In contrast, in the present case the parties have not disputed that there was direct infringement in the operation of the 1973 pilot plant in Philadelphia and have assumed arguendo in determining the propriety of the grant of summary judgment that Rohm and Haas committed direct infringement in connection with the operation of the Texas plant beginning in November 1976. The alleged contributory infringement charged against Nippon was solely because of its sales and shipments of the catalyst to Rohm and Haas in 1975.
The most that Aro stands for in the context of this case is that, if Rohm and Haas did not directly infringe, Nippon did not contributorily infringe by supplying the catalyst to Rohm and Haas. Aro does not address or shed any light upon the different question in this case of when the alleged contributory infringement by Nippon which, if it occurred at all, occurred in the prior year. Section 286 in terms bars any recovery of damages for the alleged contributory infringement by Nippon because any such infringement was committed more than six years before Sohio filed its complaint on November 18, 1982.
The judgment of the district court insofar as it is predicated on Sec. 286 is affirmed.
This judgment was predicated on the court's Order of May 25, 1984, in the form of an opinion, rendered after oral argument by counsel for all parties on November 7, 1983. The Order is published at 223 USPQ 1118, 589 F. Supp. 264, followed by the Final Judgment
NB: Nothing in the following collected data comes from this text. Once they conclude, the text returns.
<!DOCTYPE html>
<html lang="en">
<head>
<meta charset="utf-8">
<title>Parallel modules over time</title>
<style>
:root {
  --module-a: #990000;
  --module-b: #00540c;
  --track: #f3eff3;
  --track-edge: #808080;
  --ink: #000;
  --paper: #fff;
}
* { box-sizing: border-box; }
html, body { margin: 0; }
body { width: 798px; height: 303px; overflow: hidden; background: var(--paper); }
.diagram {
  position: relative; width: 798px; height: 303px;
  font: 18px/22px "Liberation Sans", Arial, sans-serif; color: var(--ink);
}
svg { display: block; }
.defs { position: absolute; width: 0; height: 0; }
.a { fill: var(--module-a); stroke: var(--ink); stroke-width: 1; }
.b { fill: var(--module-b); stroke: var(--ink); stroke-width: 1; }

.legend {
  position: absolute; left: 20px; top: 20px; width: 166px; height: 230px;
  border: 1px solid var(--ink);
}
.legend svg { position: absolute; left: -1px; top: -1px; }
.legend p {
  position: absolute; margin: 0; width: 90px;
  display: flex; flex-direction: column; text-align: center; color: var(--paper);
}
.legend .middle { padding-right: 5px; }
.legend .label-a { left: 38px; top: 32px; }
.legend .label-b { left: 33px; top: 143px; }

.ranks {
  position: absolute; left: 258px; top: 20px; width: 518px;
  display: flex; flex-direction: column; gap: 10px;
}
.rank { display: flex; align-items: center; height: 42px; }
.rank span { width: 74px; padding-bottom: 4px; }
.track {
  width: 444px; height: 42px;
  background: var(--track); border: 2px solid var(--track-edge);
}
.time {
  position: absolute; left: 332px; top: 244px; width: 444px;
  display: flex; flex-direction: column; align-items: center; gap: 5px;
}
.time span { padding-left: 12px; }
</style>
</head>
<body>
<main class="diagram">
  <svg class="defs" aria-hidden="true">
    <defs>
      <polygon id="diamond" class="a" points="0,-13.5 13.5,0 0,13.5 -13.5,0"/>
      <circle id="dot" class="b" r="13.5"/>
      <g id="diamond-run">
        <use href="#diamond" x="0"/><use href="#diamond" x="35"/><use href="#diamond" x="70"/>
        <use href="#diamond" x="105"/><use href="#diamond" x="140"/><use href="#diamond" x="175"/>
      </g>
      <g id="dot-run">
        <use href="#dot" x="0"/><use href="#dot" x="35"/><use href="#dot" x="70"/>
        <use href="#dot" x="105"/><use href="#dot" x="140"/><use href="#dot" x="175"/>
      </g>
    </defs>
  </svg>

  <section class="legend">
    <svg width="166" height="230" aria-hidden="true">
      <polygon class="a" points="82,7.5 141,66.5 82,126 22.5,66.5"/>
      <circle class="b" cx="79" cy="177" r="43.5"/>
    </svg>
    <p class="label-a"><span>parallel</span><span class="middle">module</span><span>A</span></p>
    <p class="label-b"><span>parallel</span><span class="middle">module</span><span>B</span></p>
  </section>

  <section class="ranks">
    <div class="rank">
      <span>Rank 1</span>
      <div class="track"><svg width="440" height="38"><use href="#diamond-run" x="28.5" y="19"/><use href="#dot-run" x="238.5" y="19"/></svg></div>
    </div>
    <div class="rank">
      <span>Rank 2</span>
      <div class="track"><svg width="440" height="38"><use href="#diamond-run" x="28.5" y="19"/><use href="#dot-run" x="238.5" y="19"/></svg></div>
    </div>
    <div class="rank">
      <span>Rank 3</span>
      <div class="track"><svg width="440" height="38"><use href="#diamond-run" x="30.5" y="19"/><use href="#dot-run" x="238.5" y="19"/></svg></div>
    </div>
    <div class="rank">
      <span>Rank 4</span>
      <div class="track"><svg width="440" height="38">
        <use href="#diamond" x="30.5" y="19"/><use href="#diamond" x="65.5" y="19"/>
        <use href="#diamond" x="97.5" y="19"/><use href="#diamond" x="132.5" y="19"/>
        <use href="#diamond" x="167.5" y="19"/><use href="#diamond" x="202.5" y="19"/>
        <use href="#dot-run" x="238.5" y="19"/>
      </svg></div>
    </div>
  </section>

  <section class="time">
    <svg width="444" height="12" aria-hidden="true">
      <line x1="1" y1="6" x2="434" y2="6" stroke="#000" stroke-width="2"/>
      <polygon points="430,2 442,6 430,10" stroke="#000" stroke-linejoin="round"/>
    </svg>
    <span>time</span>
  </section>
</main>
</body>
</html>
Two other parties defendant were named in the complaint: Rohm and Haas Company and Rohm and Haas Texas, Incorporated. They also filed and argued motions for summary judgment of dismissal which are not involved on this appeal. The district court granted only Nippon's motion while requiring further proceedings on the motions of the other defendants
Sohio's counsel conceded that any recovery for infringement of the '007 patent in the 1973 Philadelphia operation is barred